“As long as we don’t know otherwise, our working assumption is that they are alive,” Yaalon told reporters Saturday. “We will not rest until we free the youths and put our hands on the terrorists who are responsible for this operation.”
Israelis have responded to past kidnappings with dramatic moves. The 2006 Lebanon war was sparked when Hezbollah, a Lebanese militant group, captured two Israeli soldiers along the border. In 2011, Israel released more than 1,000 Palestinian prisoners in exchange for Israeli soldier Gilad Shalit, who was abducted and held for five years in the Gaza Strip by the Palestinian militant organization Hamas.
The SITE Intelligence Group, which monitors militant Web sites and activity, reported Saturday that two jihadist groups had posted claims of responsibility for kidnapping the teens.
A group calling itself the West Bank branch of the Islamic State of Iraq and Syria said it had carried out the abduction to avenge the deaths of three fighters.

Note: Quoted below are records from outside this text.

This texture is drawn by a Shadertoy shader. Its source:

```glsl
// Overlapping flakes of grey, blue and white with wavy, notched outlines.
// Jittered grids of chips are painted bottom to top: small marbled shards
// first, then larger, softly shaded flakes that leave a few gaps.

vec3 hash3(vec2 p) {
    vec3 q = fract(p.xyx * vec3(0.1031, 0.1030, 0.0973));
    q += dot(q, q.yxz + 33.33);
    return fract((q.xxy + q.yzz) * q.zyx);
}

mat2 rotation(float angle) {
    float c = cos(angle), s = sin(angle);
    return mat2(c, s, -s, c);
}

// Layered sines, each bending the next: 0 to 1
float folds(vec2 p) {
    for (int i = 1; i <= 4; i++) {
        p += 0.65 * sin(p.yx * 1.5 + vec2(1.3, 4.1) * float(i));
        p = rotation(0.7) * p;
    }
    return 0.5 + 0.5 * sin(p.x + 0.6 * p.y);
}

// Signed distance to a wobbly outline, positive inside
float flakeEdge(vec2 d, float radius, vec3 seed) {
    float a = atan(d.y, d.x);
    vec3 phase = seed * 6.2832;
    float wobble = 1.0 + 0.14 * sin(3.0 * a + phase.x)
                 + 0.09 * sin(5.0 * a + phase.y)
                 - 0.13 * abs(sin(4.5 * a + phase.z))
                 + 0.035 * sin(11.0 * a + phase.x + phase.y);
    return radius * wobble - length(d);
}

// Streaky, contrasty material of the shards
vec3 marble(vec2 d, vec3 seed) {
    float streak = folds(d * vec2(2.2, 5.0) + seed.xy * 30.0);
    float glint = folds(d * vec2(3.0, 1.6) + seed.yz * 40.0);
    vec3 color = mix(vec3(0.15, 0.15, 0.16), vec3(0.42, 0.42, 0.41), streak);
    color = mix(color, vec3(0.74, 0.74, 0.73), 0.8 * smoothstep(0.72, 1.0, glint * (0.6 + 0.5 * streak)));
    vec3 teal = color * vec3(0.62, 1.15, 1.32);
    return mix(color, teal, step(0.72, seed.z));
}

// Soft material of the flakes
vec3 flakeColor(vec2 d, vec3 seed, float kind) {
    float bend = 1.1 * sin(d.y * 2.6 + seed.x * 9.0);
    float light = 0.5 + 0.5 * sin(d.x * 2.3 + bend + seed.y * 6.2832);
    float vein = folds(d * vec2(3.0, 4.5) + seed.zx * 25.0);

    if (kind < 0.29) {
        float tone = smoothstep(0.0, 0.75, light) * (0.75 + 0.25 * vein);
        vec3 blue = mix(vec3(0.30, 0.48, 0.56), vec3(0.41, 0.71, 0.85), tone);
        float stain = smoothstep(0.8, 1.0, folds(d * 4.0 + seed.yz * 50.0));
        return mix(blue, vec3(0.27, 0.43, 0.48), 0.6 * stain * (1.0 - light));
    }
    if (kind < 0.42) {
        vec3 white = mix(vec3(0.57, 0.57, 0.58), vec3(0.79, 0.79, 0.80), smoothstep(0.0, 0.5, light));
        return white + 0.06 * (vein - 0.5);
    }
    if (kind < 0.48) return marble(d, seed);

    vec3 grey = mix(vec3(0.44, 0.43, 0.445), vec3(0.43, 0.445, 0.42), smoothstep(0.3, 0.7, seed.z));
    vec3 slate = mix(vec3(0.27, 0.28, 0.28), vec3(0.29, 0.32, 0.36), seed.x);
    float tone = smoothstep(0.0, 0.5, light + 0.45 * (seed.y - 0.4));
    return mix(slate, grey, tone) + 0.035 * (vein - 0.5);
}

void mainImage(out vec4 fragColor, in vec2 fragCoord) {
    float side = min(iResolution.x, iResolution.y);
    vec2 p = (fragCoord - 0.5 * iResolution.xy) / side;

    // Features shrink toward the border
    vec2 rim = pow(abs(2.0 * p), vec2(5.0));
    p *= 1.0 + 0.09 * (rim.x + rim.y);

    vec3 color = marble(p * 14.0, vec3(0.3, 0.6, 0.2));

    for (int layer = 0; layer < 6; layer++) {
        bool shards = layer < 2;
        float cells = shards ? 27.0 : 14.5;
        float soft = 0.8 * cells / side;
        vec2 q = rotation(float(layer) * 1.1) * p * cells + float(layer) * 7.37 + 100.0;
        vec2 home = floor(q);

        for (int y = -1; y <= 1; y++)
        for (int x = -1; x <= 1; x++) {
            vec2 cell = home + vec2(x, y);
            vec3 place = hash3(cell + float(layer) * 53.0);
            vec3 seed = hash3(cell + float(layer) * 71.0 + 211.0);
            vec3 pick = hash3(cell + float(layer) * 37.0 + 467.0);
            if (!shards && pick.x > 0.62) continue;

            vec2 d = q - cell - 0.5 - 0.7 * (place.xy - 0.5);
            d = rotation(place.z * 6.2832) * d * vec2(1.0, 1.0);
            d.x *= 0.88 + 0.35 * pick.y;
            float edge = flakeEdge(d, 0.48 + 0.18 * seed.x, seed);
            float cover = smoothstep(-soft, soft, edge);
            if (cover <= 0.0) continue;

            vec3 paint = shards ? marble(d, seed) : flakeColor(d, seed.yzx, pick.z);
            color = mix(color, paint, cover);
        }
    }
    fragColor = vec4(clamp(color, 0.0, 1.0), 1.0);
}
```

Another group, Brigades of Global Jihad, also posted on a jihadist Web forum, but the communique was deleted, according to SITE.
A third group, Liberators Battalion of Hebron, sent a message to Israeli media claiming responsibility, according to news reports in Israel.
An Israel military officer who spoke on the condition of anonymity because the investigation is ongoing said Saturday that “there are a lot of statements floating around, and they will be evaluated.” But he cautioned that such groups, if they exist, often make claims that turn out to be false.